What is needed → Write out every entry below exactly as it appears. Pictures do not belong in the copy.

Records →
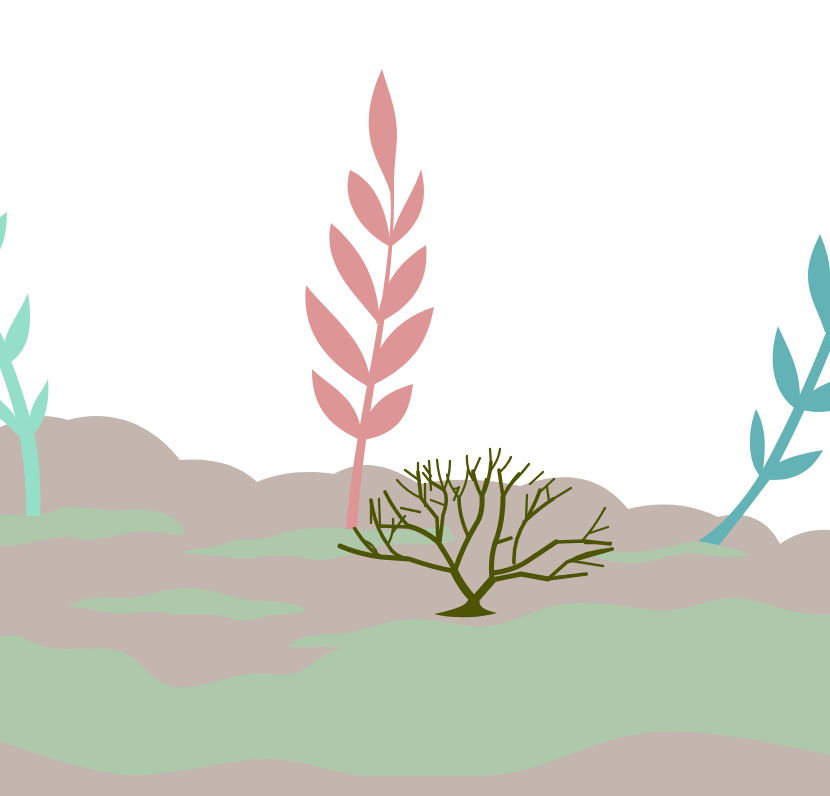
<!DOCTYPE html>
<html lang="en">
<head>
<meta charset="utf-8">
<title>Seabed with plants</title>
<style>
:root {
  --water: #ffffff;
  --sand: #c3b6ae;
  --moss: #adc8aa;
  --rose: #de9595;
  --mint: #95dfc8;
  --teal: #63b3b6;
  --olive: #4d5505;
}
html, body { margin: 0; width: 830px; height: 796px; overflow: hidden; background: var(--water); }
svg { display: block; }
.sand { fill: var(--sand); }
.moss { fill: var(--moss); }
.rose { fill: var(--rose); }
.mint { fill: var(--mint); }
.teal { fill: var(--teal); }
.coral { fill: none; stroke: var(--olive); stroke-linecap: round; stroke-linejoin: round; }
.coral-base { fill: var(--olive); }
.limb { stroke-width: 8; }
.bough { stroke-width: 5; }
.branch { stroke-width: 3.6; }
.twig { stroke-width: 2.3; }
</style>
</head>
<body>
<svg width="830" height="796" viewBox="0 0 830 796" role="img" aria-label="Seabed with seaweed and a branching coral">
  <path class="sand" d="M0 427Q8 424 16 420Q42 412 68 420C112 408 152 424 180 460C212 457 240 465 257 482C280 472 308 470 334 474C360 460 384 462 419 484C450 478 485 478 520 486C560 472 598 472 628 509C660 501 692 504 718 517C746 510 768 520 780 544C796 533 812 529 830 530V796H0Z"/>

  <g class="moss">
    <path d="M0 515C25 513 42 519 60 508C85 504 105 513 130 510C158 508 182 516 185 535C165 535 150 528 132 532C112 536 94 543 72 537C45 535 25 548 0 545Z"/>
    <path d="M179 554C197 546 211 549 227 543C243 537 257 542 273 536C300 527 325 526 350 529C385 533 418 529 448 526L456 540C430 548 405 542 380 546C355 552 338 560 315 560C292 555 272 554 254 558C230 560 205 552 179 554Z"/>
    <path d="M68 606C84 596 100 597 118 598C140 599 155 591 176 589C198 586 215 592 234 597C255 605 285 597 306 609C298 616 284 613 271 615C258 618 246 623 230 618C208 610 185 617 164 613C144 609 126 617 105 612C92 609 82 608 68 606Z"/>
    <path d="M590 555C614 549 640 555 664 548C682 543 697 539 716 544C728 548 738 550 750 554C735 560 717 556 700 554C676 551 660 561 636 563C618 564 604 560 590 555Z"/>
    <path d="M0 637C18 632 28 641 42 646C70 654 96 643 122 652C146 662 148 682 176 687C206 691 228 672 262 674C285 674 291 677 302 670C318 661 325 652 341 648C322 645 304 649 287 647C304 632 322 635 344 634C372 628 390 619 418 619C448 619 470 632 500 624C530 616 546 603 582 603C620 602 644 613 672 610C697 607 714 597 740 598C770 602 792 616 830 615V755C780 744 735 735 690 732C610 726 570 762 510 773C490 776 470 776 440 776H370C332 774 310 761 275 759C235 757 190 773 140 775C90 776 45 754 0 742Z"/>
  </g>

  <g class="mint">
    <path d="M26 516C27 484 23 455 18 428C13 405 6 383 -3 360L9 356C20 382 28 410 34 432C40 461 41 488 40 516Z"/>
    <path d="M28 293C32 318 33 349 8 364Q3 362 3 352C5 328 19 315 28 293Z"/>
    <path d="M48 379C50 400 46 423 31 437Q26 434 29 423C31 401 40 396 48 379Z"/>
    <path d="M0 400C10 408 18 420 26 432L22 439C14 432 8 424 0 419Z"/>
    <path d="M0 332Q7 344 10 358L0 366Z"/>
    <path d="M7 212Q7 236 0 250V217Z"/>
  </g>

  <g class="rose">
    <path d="M346 529C350 480 358 435 367 386C377 330 389 268 391 210L390 180H394V204C393 268 384 324 376 376C367 430 360 480 357 529Z"/>
    <path d="M382 69C388 90 398 112 397 138C396 155 394 168 394 184L391 195C386 174 371 157 369 130C367 108 374 86 382 69Z"/>
    <path d="M350 170C377 183 387 212 391 247C367 236 339 205 350 170Z"/>
    <path d="M421 169C429 201 422 226 389 248C394 216 413 196 421 169Z"/>
    <path d="M331 223C359 247 379 278 380 326C360 298 321 268 331 223Z"/>
    <path d="M426 245C430 285 409 309 376 324C383 281 400 262 426 245Z"/>
    <path d="M306 285C334 320 367 339 372 389C334 367 300 338 306 285Z"/>
    <path d="M434 307C426 351 405 370 367 388C374 338 405 316 434 307Z"/>
    <path d="M312 369C335 391 359 397 363 441C333 429 311 409 312 369Z"/>
    <path d="M413 384C409 420 394 436 358 441C367 404 386 392 413 384Z"/>
  </g>

  <g class="teal">
    <path d="M698 541C724 525 744 500 762 471C786 427 808 379 827 330L830 326V351C812 395 793 437 771 478C753 502 737 523 719 545Z"/>
    <path d="M820 234Q828 252 830 270V334L825 332C819 312 807 296 808 272C809 257 815 245 820 234Z"/>
    <path d="M778 326C789 351 804 374 799 411C775 397 766 364 778 326Z"/>
    <path d="M830 382V411Q813 414 796 408C806 394 817 387 830 382Z"/>
    <path d="M756 409C767 429 766 449 762 478C747 465 747 432 756 409Z"/>
    <path d="M823 450C810 474 791 483 762 479C773 459 797 455 823 450Z"/>
  </g>

  <g id="branching-coral">
    <path class="coral-base" d="M434 614C447 611 457 609 465 604L471 597H480C477 608 486 610 497 613C480 618 452 619 434 614Z"/>
    <g class="coral">
      <path class="limb" d="M471 604L492 580"/>
      <path class="limb" stroke-width="6" d="M474 600Q462 588 454 571"/>
      <path class="bough" d="M454 571Q435 568 409 559L381 557Q358 554 340 546M455 570Q444 551 438 542Q424 530 408 526M455 570Q463 546 475 526Q483 515 482 497M492 579Q490 560 495 543Q503 523 503 497M493 573Q514 570 526 562L556 542M492 580L521 574L548 579"/>
      <path class="branch" d="M381 557Q368 550 355 529M409 559Q394 557 388 545Q375 528 371 500M409 527L380 526M408 526Q395 512 385 492M438 542L437 518Q428 507 421 498L418 472M440 541L443 515Q449 499 444 490L431 482M469 538Q459 517 459 498M482 497Q475 484 473 471M482 497Q490 480 491 462M503 497L499 470M503 497Q511 482 519 474M514 563Q513 540 526 520Q536 502 540 490M496 543L511 538M556 542L585 541L610 544M548 579L567 562L612 549M548 579L586 574M524 522Q539 508 553 499"/>
      <path class="twig" d="M355 529L354 528M378 556Q375 544 363 540M388 544Q394 534 393 519M380 526L379 499M420 512L401 508M421 498Q407 492 397 480M425 506L425 484M418 480L418 463M431 490L429 461M431 483L423 473M444 490Q438 474 437 460M444 490Q450 476 450 461M459 498Q449 485 447 475M459 498Q467 485 468 469M473 480Q466 468 467 456M473 474L480 458M475 479L468 470M491 464L490 449M491 470Q499 459 500 449M499 473Q508 465 511 457M507 488Q520 476 529 464M526 520L527 495M540 492L554 479M530 484L543 472M553 499L571 488M549 501L547 487M582 541Q594 528 605 508M590 533L608 527M585 543L611 543M567 562Q588 550 613 549M572 561L603 566M556 577L587 574M454 500L459 487M444 505L431 500M420 481L405 470M431 476L424 466M458 488L454 489M371 523L371 500M393 532L405 516M482 494L486 479"/>
    </g>
  </g>
</svg>
</body>
</html>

Answer to the exercise →
<!DOCTYPE html>
<html lang="en">
<head>
<meta charset="utf-8">
<title>Seabed with plants</title>
<style>
:root {
  --water: #ffffff;
  --sand: #c3b6ae;
  --moss: #adc8aa;
  --rose: #de9595;
  --mint: #95dfc8;
  --teal: #63b3b6;
  --olive: #4d5505;
}
html, body { margin: 0; width: 830px; height: 796px; overflow: hidden; background: var(--water); }
svg { display: block; }
.sand { fill: var(--sand); }
.moss { fill: var(--moss); }
.rose { fill: var(--rose); }
.mint { fill: var(--mint); }
.teal { fill: var(--teal); }
.coral { fill: none; stroke: var(--olive); stroke-linecap: round; stroke-linejoin: round; }
.coral-base { fill: var(--olive); }
.limb { stroke-width: 8; }
.bough { stroke-width: 5; }
.branch { stroke-width: 3.6; }
.twig { stroke-width: 2.3; }
</style>
</head>
<body>
<svg width="830" height="796" viewBox="0 0 830 796" role="img" aria-label="Seabed with seaweed and a branching coral">
  <path class="sand" d="M0 427Q8 424 16 420Q42 412 68 420C112 408 152 424 180 460C212 457 240 465 257 482C280 472 308 470 334 474C360 460 384 462 419 484C450 478 485 478 520 486C560 472 598 472 628 509C660 501 692 504 718 517C746 510 768 520 780 544C796 533 812 529 830 530V796H0Z"/>

  <g class="moss">
    <path d="M0 515C25 513 42 519 60 508C85 504 105 513 130 510C158 508 182 516 185 535C165 535 150 528 132 532C112 536 94 543 72 537C45 535 25 548 0 545Z"/>
    <path d="M179 554C197 546 211 549 227 543C243 537 257 542 273 536C300 527 325 526 350 529C385 533 418 529 448 526L456 540C430 548 405 542 380 546C355 552 338 560 315 560C292 555 272 554 254 558C230 560 205 552 179 554Z"/>
    <path d="M68 606C84 596 100 597 118 598C140 599 155 591 176 589C198 586 215 592 234 597C255 605 285 597 306 609C298 616 284 613 271 615C258 618 246 623 230 618C208 610 185 617 164 613C144 609 126 617 105 612C92 609 82 608 68 606Z"/>
    <path d="M590 555C614 549 640 555 664 548C682 543 697 539 716 544C728 548 738 550 750 554C735 560 717 556 700 554C676 551 660 561 636 563C618 564 604 560 590 555Z"/>
    <path d="M0 637C18 632 28 641 42 646C70 654 96 643 122 652C146 662 148 682 176 687C206 691 228 672 262 674C285 674 291 677 302 670C318 661 325 652 341 648C322 645 304 649 287 647C304 632 322 635 344 634C372 628 390 619 418 619C448 619 470 632 500 624C530 616 546 603 582 603C620 602 644 613 672 610C697 607 714 597 740 598C770 602 792 616 830 615V755C780 744 735 735 690 732C610 726 570 762 510 773C490 776 470 776 440 776H370C332 774 310 761 275 759C235 757 190 773 140 775C90 776 45 754 0 742Z"/>
  </g>

  <g class="mint">
    <path d="M26 516C27 484 23 455 18 428C13 405 6 383 -3 360L9 356C20 382 28 410 34 432C40 461 41 488 40 516Z"/>
    <path d="M28 293C32 318 33 349 8 364Q3 362 3 352C5 328 19 315 28 293Z"/>
    <path d="M48 379C50 400 46 423 31 437Q26 434 29 423C31 401 40 396 48 379Z"/>
    <path d="M0 400C10 408 18 420 26 432L22 439C14 432 8 424 0 419Z"/>
    <path d="M0 332Q7 344 10 358L0 366Z"/>
    <path d="M7 212Q7 236 0 250V217Z"/>
  </g>

  <g class="rose">
    <path d="M346 529C350 480 358 435 367 386C377 330 389 268 391 210L390 180H394V204C393 268 384 324 376 376C367 430 360 480 357 529Z"/>
    <path d="M382 69C388 90 398 112 397 138C396 155 394 168 394 184L391 195C386 174 371 157 369 130C367 108 374 86 382 69Z"/>
    <path d="M350 170C377 183 387 212 391 247C367 236 339 205 350 170Z"/>
    <path d="M421 169C429 201 422 226 389 248C394 216 413 196 421 169Z"/>
    <path d="M331 223C359 247 379 278 380 326C360 298 321 268 331 223Z"/>
    <path d="M426 245C430 285 409 309 376 324C383 281 400 262 426 245Z"/>
    <path d="M306 285C334 320 367 339 372 389C334 367 300 338 306 285Z"/>
    <path d="M434 307C426 351 405 370 367 388C374 338 405 316 434 307Z"/>
    <path d="M312 369C335 391 359 397 363 441C333 429 311 409 312 369Z"/>
    <path d="M413 384C409 420 394 436 358 441C367 404 386 392 413 384Z"/>
  </g>

  <g class="teal">
    <path d="M698 541C724 525 744 500 762 471C786 427 808 379 827 330L830 326V351C812 395 793 437 771 478C753 502 737 523 719 545Z"/>
    <path d="M820 234Q828 252 830 270V334L825 332C819 312 807 296 808 272C809 257 815 245 820 234Z"/>
    <path d="M778 326C789 351 804 374 799 411C775 397 766 364 778 326Z"/>
    <path d="M830 382V411Q813 414 796 408C806 394 817 387 830 382Z"/>
    <path d="M756 409C767 429 766 449 762 478C747 465 747 432 756 409Z"/>
    <path d="M823 450C810 474 791 483 762 479C773 459 797 455 823 450Z"/>
  </g>

  <g id="branching-coral">
    <path class="coral-base" d="M434 614C447 611 457 609 465 604L471 597H480C477 608 486 610 497 613C480 618 452 619 434 614Z"/>
    <g class="coral">
      <path class="limb" d="M471 604L492 580"/>
      <path class="limb" stroke-width="6" d="M474 600Q462 588 454 571"/>
      <path class="bough" d="M454 571Q435 568 409 559L381 557Q358 554 340 546M455 570Q444 551 438 542Q424 530 408 526M455 570Q463 546 475 526Q483 515 482 497M492 579Q490 560 495 543Q503 523 503 497M493 573Q514 570 526 562L556 542M492 580L521 574L548 579"/>
      <path class="branch" d="M381 557Q368 550 355 529M409 559Q394 557 388 545Q375 528 371 500M409 527L380 526M408 526Q395 512 385 492M438 542L437 518Q428 507 421 498L418 472M440 541L443 515Q449 499 444 490L431 482M469 538Q459 517 459 498M482 497Q475 484 473 471M482 497Q490 480 491 462M503 497L499 470M503 497Q511 482 519 474M514 563Q513 540 526 520Q536 502 540 490M496 543L511 538M556 542L585 541L610 544M548 579L567 562L612 549M548 579L586 574M524 522Q539 508 553 499"/>
      <path class="twig" d="M355 529L354 528M378 556Q375 544 363 540M388 544Q394 534 393 519M380 526L379 499M420 512L401 508M421 498Q407 492 397 480M425 506L425 484M418 480L418 463M431 490L429 461M431 483L423 473M444 490Q438 474 437 460M444 490Q450 476 450 461M459 498Q449 485 447 475M459 498Q467 485 468 469M473 480Q466 468 467 456M473 474L480 458M475 479L468 470M491 464L490 449M491 470Q499 459 500 449M499 473Q508 465 511 457M507 488Q520 476 529 464M526 520L527 495M540 492L554 479M530 484L543 472M553 499L571 488M549 501L547 487M582 541Q594 528 605 508M590 533L608 527M585 543L611 543M567 562Q588 550 613 549M572 561L603 566M556 577L587 574M454 500L459 487M444 505L431 500M420 481L405 470M431 476L424 466M458 488L454 489M371 523L371 500M393 532L405 516M482 494L486 479"/>
    </g>
  </g>
</svg>
</body>
</html>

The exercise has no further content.